Activity
Write out the records again, exactly, leaving none out.
Segment Start: Material supplied
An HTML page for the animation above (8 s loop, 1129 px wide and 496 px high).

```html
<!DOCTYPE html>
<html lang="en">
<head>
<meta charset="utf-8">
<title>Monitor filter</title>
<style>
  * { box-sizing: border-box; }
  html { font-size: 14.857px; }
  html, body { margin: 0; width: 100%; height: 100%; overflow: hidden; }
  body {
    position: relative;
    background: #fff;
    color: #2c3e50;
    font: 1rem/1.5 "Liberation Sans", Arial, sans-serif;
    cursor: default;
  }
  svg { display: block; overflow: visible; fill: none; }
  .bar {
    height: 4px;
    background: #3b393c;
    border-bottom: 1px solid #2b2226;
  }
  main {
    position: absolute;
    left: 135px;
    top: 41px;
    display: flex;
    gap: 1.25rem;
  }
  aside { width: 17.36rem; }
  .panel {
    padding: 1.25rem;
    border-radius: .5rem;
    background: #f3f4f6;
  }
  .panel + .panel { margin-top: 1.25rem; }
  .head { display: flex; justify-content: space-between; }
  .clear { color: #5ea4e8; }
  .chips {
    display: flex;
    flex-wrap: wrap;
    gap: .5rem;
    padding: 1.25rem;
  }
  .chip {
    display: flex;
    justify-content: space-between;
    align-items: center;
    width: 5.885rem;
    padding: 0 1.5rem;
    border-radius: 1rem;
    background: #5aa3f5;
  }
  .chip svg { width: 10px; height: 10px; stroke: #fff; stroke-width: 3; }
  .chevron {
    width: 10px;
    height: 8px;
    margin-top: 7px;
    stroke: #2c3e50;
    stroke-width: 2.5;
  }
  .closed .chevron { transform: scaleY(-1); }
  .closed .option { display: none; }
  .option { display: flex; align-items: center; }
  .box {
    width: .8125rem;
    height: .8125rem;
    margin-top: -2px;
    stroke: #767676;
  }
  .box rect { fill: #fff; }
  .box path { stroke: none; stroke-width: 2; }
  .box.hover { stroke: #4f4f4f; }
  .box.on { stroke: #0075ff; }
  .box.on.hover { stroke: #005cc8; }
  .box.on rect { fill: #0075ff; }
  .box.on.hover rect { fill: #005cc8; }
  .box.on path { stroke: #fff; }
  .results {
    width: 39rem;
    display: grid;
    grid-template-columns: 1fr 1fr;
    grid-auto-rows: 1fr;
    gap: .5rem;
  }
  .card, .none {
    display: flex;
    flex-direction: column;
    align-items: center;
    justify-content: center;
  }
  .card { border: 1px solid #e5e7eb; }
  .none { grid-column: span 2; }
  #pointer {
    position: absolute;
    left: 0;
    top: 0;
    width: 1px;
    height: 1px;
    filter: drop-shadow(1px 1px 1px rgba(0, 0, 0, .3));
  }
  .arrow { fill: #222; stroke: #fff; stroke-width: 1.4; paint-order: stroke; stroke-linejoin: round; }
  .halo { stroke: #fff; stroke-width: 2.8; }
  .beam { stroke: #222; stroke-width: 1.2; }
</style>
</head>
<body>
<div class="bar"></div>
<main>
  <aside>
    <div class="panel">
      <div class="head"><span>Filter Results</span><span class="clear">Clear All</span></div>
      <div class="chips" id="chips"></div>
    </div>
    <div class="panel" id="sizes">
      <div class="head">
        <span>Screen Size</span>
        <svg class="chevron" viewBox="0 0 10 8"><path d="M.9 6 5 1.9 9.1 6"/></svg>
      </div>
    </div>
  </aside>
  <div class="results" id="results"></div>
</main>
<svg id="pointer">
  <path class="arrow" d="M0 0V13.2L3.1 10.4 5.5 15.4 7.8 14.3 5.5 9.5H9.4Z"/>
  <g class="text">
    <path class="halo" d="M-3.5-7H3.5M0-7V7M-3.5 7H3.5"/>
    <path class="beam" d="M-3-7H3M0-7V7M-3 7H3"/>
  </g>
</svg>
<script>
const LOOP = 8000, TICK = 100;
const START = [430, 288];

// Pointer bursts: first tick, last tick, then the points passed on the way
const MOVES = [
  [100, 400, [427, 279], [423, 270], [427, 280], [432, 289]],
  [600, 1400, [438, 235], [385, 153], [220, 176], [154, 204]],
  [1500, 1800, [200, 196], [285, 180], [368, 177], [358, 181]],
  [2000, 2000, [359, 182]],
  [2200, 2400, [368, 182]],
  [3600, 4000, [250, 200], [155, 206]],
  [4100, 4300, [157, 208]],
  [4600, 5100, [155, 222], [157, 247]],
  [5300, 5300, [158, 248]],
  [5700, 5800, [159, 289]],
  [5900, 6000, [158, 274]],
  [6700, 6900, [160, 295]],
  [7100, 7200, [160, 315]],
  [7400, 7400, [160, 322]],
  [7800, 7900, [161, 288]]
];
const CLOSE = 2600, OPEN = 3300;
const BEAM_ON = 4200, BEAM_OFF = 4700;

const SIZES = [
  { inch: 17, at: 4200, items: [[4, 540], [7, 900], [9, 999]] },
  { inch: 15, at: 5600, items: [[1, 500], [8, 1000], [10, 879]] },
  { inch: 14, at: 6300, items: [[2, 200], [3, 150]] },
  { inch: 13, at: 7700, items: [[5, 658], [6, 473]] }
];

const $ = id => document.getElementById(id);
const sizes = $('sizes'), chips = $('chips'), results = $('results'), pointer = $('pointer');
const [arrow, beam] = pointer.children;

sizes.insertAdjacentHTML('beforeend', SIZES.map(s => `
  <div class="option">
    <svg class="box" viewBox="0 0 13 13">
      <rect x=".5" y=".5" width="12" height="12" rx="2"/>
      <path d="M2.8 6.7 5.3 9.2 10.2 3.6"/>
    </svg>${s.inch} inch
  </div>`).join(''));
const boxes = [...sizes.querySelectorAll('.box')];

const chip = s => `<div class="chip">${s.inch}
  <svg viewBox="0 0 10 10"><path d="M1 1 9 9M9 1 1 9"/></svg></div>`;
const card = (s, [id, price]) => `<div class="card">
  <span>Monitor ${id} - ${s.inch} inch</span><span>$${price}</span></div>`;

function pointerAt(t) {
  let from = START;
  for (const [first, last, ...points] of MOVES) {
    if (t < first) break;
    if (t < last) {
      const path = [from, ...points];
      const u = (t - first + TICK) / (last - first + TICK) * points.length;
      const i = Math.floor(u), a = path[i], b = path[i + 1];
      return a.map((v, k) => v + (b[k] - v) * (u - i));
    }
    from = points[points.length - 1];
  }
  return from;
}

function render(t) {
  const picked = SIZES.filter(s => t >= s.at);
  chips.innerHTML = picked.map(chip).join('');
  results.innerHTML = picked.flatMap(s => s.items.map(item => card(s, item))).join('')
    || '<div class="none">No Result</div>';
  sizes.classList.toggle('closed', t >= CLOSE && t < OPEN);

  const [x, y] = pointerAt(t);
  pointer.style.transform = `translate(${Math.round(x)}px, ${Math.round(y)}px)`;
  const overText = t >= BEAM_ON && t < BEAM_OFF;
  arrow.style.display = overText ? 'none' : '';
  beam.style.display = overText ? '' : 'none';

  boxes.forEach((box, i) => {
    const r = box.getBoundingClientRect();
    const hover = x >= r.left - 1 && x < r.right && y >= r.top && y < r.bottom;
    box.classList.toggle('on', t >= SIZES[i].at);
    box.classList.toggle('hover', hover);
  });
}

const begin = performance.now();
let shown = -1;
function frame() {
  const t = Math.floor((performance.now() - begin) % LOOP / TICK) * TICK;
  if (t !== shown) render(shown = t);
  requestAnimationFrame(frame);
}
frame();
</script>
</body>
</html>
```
Segment End: Material supplied
Answer to this exercise
An HTML page for the animation above (8 s loop, 1129 px wide and 496 px high).

```html
<!DOCTYPE html>
<html lang="en">
<head>
<meta charset="utf-8">
<title>Monitor filter</title>
<style>
  * { box-sizing: border-box; }
  html { font-size: 14.857px; }
  html, body { margin: 0; width: 100%; height: 100%; overflow: hidden; }
  body {
    position: relative;
    background: #fff;
    color: #2c3e50;
    font: 1rem/1.5 "Liberation Sans", Arial, sans-serif;
    cursor: default;
  }
  svg { display: block; overflow: visible; fill: none; }
  .bar {
    height: 4px;
    background: #3b393c;
    border-bottom: 1px solid #2b2226;
  }
  main {
    position: absolute;
    left: 135px;
    top: 41px;
    display: flex;
    gap: 1.25rem;
  }
  aside { width: 17.36rem; }
  .panel {
    padding: 1.25rem;
    border-radius: .5rem;
    background: #f3f4f6;
  }
  .panel + .panel { margin-top: 1.25rem; }
  .head { display: flex; justify-content: space-between; }
  .clear { color: #5ea4e8; }
  .chips {
    display: flex;
    flex-wrap: wrap;
    gap: .5rem;
    padding: 1.25rem;
  }
  .chip {
    display: flex;
    justify-content: space-between;
    align-items: center;
    width: 5.885rem;
    padding: 0 1.5rem;
    border-radius: 1rem;
    background: #5aa3f5;
  }
  .chip svg { width: 10px; height: 10px; stroke: #fff; stroke-width: 3; }
  .chevron {
    width: 10px;
    height: 8px;
    margin-top: 7px;
    stroke: #2c3e50;
    stroke-width: 2.5;
  }
  .closed .chevron { transform: scaleY(-1); }
  .closed .option { display: none; }
  .option { display: flex; align-items: center; }
  .box {
    width: .8125rem;
    height: .8125rem;
    margin-top: -2px;
    stroke: #767676;
  }
  .box rect { fill: #fff; }
  .box path { stroke: none; stroke-width: 2; }
  .box.hover { stroke: #4f4f4f; }
  .box.on { stroke: #0075ff; }
  .box.on.hover { stroke: #005cc8; }
  .box.on rect { fill: #0075ff; }
  .box.on.hover rect { fill: #005cc8; }
  .box.on path { stroke: #fff; }
  .results {
    width: 39rem;
    display: grid;
    grid-template-columns: 1fr 1fr;
    grid-auto-rows: 1fr;
    gap: .5rem;
  }
  .card, .none {
    display: flex;
    flex-direction: column;
    align-items: center;
    justify-content: center;
  }
  .card { border: 1px solid #e5e7eb; }
  .none { grid-column: span 2; }
  #pointer {
    position: absolute;
    left: 0;
    top: 0;
    width: 1px;
    height: 1px;
    filter: drop-shadow(1px 1px 1px rgba(0, 0, 0, .3));
  }
  .arrow { fill: #222; stroke: #fff; stroke-width: 1.4; paint-order: stroke; stroke-linejoin: round; }
  .halo { stroke: #fff; stroke-width: 2.8; }
  .beam { stroke: #222; stroke-width: 1.2; }
</style>
</head>
<body>
<div class="bar"></div>
<main>
  <aside>
    <div class="panel">
      <div class="head"><span>Filter Results</span><span class="clear">Clear All</span></div>
      <div class="chips" id="chips"></div>
    </div>
    <div class="panel" id="sizes">
      <div class="head">
        <span>Screen Size</span>
        <svg class="chevron" viewBox="0 0 10 8"><path d="M.9 6 5 1.9 9.1 6"/></svg>
      </div>
    </div>
  </aside>
  <div class="results" id="results"></div>
</main>
<svg id="pointer">
  <path class="arrow" d="M0 0V13.2L3.1 10.4 5.5 15.4 7.8 14.3 5.5 9.5H9.4Z"/>
  <g class="text">
    <path class="halo" d="M-3.5-7H3.5M0-7V7M-3.5 7H3.5"/>
    <path class="beam" d="M-3-7H3M0-7V7M-3 7H3"/>
  </g>
</svg>
<script>
const LOOP = 8000, TICK = 100;
const START = [430, 288];

// Pointer bursts: first tick, last tick, then the points passed on the way
const MOVES = [
  [100, 400, [427, 279], [423, 270], [427, 280], [432, 289]],
  [600, 1400, [438, 235], [385, 153], [220, 176], [154, 204]],
  [1500, 1800, [200, 196], [285, 180], [368, 177], [358, 181]],
  [2000, 2000, [359, 182]],
  [2200, 2400, [368, 182]],
  [3600, 4000, [250, 200], [155, 206]],
  [4100, 4300, [157, 208]],
  [4600, 5100, [155, 222], [157, 247]],
  [5300, 5300, [158, 248]],
  [5700, 5800, [159, 289]],
  [5900, 6000, [158, 274]],
  [6700, 6900, [160, 295]],
  [7100, 7200, [160, 315]],
  [7400, 7400, [160, 322]],
  [7800, 7900, [161, 288]]
];
const CLOSE = 2600, OPEN = 3300;
const BEAM_ON = 4200, BEAM_OFF = 4700;

const SIZES = [
  { inch: 17, at: 4200, items: [[4, 540], [7, 900], [9, 999]] },
  { inch: 15, at: 5600, items: [[1, 500], [8, 1000], [10, 879]] },
  { inch: 14, at: 6300, items: [[2, 200], [3, 150]] },
  { inch: 13, at: 7700, items: [[5, 658], [6, 473]] }
];

const $ = id => document.getElementById(id);
const sizes = $('sizes'), chips = $('chips'), results = $('results'), pointer = $('pointer');
const [arrow, beam] = pointer.children;

sizes.insertAdjacentHTML('beforeend', SIZES.map(s => `
  <div class="option">
    <svg class="box" viewBox="0 0 13 13">
      <rect x=".5" y=".5" width="12" height="12" rx="2"/>
      <path d="M2.8 6.7 5.3 9.2 10.2 3.6"/>
    </svg>${s.inch} inch
  </div>`).join(''));
const boxes = [...sizes.querySelectorAll('.box')];

const chip = s => `<div class="chip">${s.inch}
  <svg viewBox="0 0 10 10"><path d="M1 1 9 9M9 1 1 9"/></svg></div>`;
const card = (s, [id, price]) => `<div class="card">
  <span>Monitor ${id} - ${s.inch} inch</span><span>$${price}</span></div>`;

function pointerAt(t) {
  let from = START;
  for (const [first, last, ...points] of MOVES) {
    if (t < first) break;
    if (t < last) {
      const path = [from, ...points];
      const u = (t - first + TICK) / (last - first + TICK) * points.length;
      const i = Math.floor(u), a = path[i], b = path[i + 1];
      return a.map((v, k) => v + (b[k] - v) * (u - i));
    }
    from = points[points.length - 1];
  }
  return from;
}

function render(t) {
  const picked = SIZES.filter(s => t >= s.at);
  chips.innerHTML = picked.map(chip).join('');
  results.innerHTML = picked.flatMap(s => s.items.map(item => card(s, item))).join('')
    || '<div class="none">No Result</div>';
  sizes.classList.toggle('closed', t >= CLOSE && t < OPEN);

  const [x, y] = pointerAt(t);
  pointer.style.transform = `translate(${Math.round(x)}px, ${Math.round(y)}px)`;
  const overText = t >= BEAM_ON && t < BEAM_OFF;
  arrow.style.display = overText ? 'none' : '';
  beam.style.display = overText ? '' : 'none';

  boxes.forEach((box, i) => {
    const r = box.getBoundingClientRect();
    const hover = x >= r.left - 1 && x < r.right && y >= r.top && y < r.bottom;
    box.classList.toggle('on', t >= SIZES[i].at);
    box.classList.toggle('hover', hover);
  });
}

const begin = performance.now();
let shown = -1;
function frame() {
  const t = Math.floor((performance.now() - begin) % LOOP / TICK) * TICK;
  if (t !== shown) render(shown = t);
  requestAnimationFrame(frame);
}
frame();
</script>
</body>
</html>
```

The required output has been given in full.